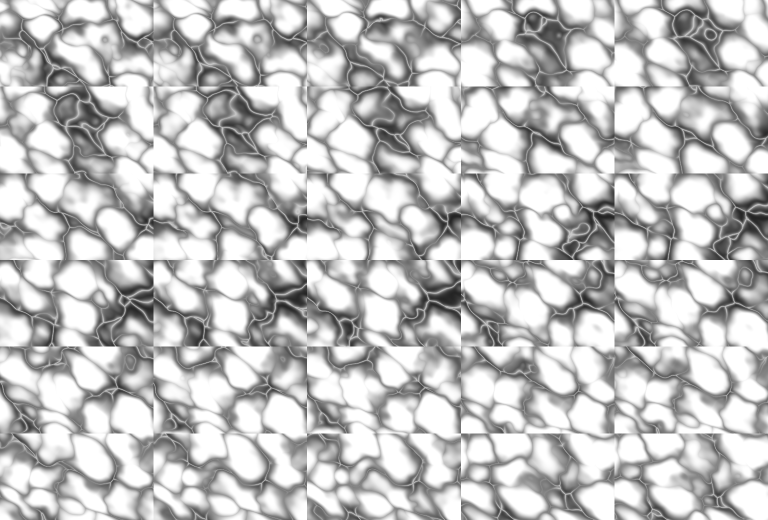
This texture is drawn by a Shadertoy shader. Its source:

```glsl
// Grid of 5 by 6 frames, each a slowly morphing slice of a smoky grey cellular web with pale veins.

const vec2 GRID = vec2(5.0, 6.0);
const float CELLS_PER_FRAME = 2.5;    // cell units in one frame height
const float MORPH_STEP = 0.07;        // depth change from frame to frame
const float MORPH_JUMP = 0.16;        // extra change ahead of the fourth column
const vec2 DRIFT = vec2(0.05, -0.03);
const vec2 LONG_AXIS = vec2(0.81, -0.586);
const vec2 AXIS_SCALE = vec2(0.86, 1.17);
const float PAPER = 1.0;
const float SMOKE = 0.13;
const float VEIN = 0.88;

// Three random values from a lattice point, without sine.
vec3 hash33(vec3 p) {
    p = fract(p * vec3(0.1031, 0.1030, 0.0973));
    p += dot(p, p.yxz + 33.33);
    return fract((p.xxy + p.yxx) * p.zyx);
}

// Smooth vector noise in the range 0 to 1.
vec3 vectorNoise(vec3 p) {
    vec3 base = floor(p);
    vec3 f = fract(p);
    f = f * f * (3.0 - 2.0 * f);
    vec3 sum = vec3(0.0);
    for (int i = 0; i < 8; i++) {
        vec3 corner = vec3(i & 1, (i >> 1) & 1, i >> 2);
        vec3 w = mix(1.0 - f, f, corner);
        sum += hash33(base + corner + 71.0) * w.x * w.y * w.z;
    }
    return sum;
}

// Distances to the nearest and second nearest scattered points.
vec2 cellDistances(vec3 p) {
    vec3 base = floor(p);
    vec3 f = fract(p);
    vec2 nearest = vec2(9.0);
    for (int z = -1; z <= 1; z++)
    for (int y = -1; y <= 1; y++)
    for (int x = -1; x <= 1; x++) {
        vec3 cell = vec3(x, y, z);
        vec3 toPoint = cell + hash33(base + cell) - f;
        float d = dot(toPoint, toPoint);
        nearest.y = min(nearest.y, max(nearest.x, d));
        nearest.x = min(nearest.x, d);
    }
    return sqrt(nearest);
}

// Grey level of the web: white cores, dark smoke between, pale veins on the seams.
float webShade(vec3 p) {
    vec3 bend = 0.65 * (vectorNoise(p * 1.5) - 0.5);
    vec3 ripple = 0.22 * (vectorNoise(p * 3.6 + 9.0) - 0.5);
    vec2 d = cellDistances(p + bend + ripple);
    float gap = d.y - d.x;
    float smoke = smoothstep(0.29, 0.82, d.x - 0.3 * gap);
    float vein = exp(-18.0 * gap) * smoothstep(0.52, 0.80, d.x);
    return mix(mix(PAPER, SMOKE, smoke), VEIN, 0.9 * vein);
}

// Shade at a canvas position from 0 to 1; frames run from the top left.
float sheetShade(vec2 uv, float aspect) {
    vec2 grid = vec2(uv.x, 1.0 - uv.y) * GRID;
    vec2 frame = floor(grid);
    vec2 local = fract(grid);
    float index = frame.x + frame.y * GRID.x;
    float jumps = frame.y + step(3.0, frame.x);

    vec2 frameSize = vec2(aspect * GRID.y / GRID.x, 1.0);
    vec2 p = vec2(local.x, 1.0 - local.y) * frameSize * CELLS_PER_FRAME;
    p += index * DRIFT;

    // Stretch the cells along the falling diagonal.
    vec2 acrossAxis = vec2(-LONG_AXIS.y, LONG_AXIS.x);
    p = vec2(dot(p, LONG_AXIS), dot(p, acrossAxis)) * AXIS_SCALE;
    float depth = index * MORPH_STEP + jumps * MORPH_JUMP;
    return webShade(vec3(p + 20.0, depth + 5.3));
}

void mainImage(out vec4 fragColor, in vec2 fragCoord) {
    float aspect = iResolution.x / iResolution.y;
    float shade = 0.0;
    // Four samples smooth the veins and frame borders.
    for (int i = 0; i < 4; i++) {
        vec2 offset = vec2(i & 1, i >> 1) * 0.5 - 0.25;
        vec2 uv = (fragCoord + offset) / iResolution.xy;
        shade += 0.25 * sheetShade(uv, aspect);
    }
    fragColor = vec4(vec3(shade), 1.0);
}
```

***

### WORK ITEM
Images are to be left out; everything else in the material must be written out exactly.

### SOLUTION FOR THIS EXERCISE
This texture is drawn by a Shadertoy shader. Its source:

```glsl
// Grid of 5 by 6 frames, each a slowly morphing slice of a smoky grey cellular web with pale veins.

const vec2 GRID = vec2(5.0, 6.0);
const float CELLS_PER_FRAME = 2.5;    // cell units in one frame height
const float MORPH_STEP = 0.07;        // depth change from frame to frame
const float MORPH_JUMP = 0.16;        // extra change ahead of the fourth column
const vec2 DRIFT = vec2(0.05, -0.03);
const vec2 LONG_AXIS = vec2(0.81, -0.586);
const vec2 AXIS_SCALE = vec2(0.86, 1.17);
const float PAPER = 1.0;
const float SMOKE = 0.13;
const float VEIN = 0.88;

// Three random values from a lattice point, without sine.
vec3 hash33(vec3 p) {
    p = fract(p * vec3(0.1031, 0.1030, 0.0973));
    p += dot(p, p.yxz + 33.33);
    return fract((p.xxy + p.yxx) * p.zyx);
}

// Smooth vector noise in the range 0 to 1.
vec3 vectorNoise(vec3 p) {
    vec3 base = floor(p);
    vec3 f = fract(p);
    f = f * f * (3.0 - 2.0 * f);
    vec3 sum = vec3(0.0);
    for (int i = 0; i < 8; i++) {
        vec3 corner = vec3(i & 1, (i >> 1) & 1, i >> 2);
        vec3 w = mix(1.0 - f, f, corner);
        sum += hash33(base + corner + 71.0) * w.x * w.y * w.z;
    }
    return sum;
}

// Distances to the nearest and second nearest scattered points.
vec2 cellDistances(vec3 p) {
    vec3 base = floor(p);
    vec3 f = fract(p);
    vec2 nearest = vec2(9.0);
    for (int z = -1; z <= 1; z++)
    for (int y = -1; y <= 1; y++)
    for (int x = -1; x <= 1; x++) {
        vec3 cell = vec3(x, y, z);
        vec3 toPoint = cell + hash33(base + cell) - f;
        float d = dot(toPoint, toPoint);
        nearest.y = min(nearest.y, max(nearest.x, d));
        nearest.x = min(nearest.x, d);
    }
    return sqrt(nearest);
}

// Grey level of the web: white cores, dark smoke between, pale veins on the seams.
float webShade(vec3 p) {
    vec3 bend = 0.65 * (vectorNoise(p * 1.5) - 0.5);
    vec3 ripple = 0.22 * (vectorNoise(p * 3.6 + 9.0) - 0.5);
    vec2 d = cellDistances(p + bend + ripple);
    float gap = d.y - d.x;
    float smoke = smoothstep(0.29, 0.82, d.x - 0.3 * gap);
    float vein = exp(-18.0 * gap) * smoothstep(0.52, 0.80, d.x);
    return mix(mix(PAPER, SMOKE, smoke), VEIN, 0.9 * vein);
}

// Shade at a canvas position from 0 to 1; frames run from the top left.
float sheetShade(vec2 uv, float aspect) {
    vec2 grid = vec2(uv.x, 1.0 - uv.y) * GRID;
    vec2 frame = floor(grid);
    vec2 local = fract(grid);
    float index = frame.x + frame.y * GRID.x;
    float jumps = frame.y + step(3.0, frame.x);

    vec2 frameSize = vec2(aspect * GRID.y / GRID.x, 1.0);
    vec2 p = vec2(local.x, 1.0 - local.y) * frameSize * CELLS_PER_FRAME;
    p += index * DRIFT;

    // Stretch the cells along the falling diagonal.
    vec2 acrossAxis = vec2(-LONG_AXIS.y, LONG_AXIS.x);
    p = vec2(dot(p, LONG_AXIS), dot(p, acrossAxis)) * AXIS_SCALE;
    float depth = index * MORPH_STEP + jumps * MORPH_JUMP;
    return webShade(vec3(p + 20.0, depth + 5.3));
}

void mainImage(out vec4 fragColor, in vec2 fragCoord) {
    float aspect = iResolution.x / iResolution.y;
    float shade = 0.0;
    // Four samples smooth the veins and frame borders.
    for (int i = 0; i < 4; i++) {
        vec2 offset = vec2(i & 1, i >> 1) * 0.5 - 0.25;
        vec2 uv = (fragCoord + offset) / iResolution.xy;
        shade += 0.25 * sheetShade(uv, aspect);
    }
    fragColor = vec4(vec3(shade), 1.0);
}
```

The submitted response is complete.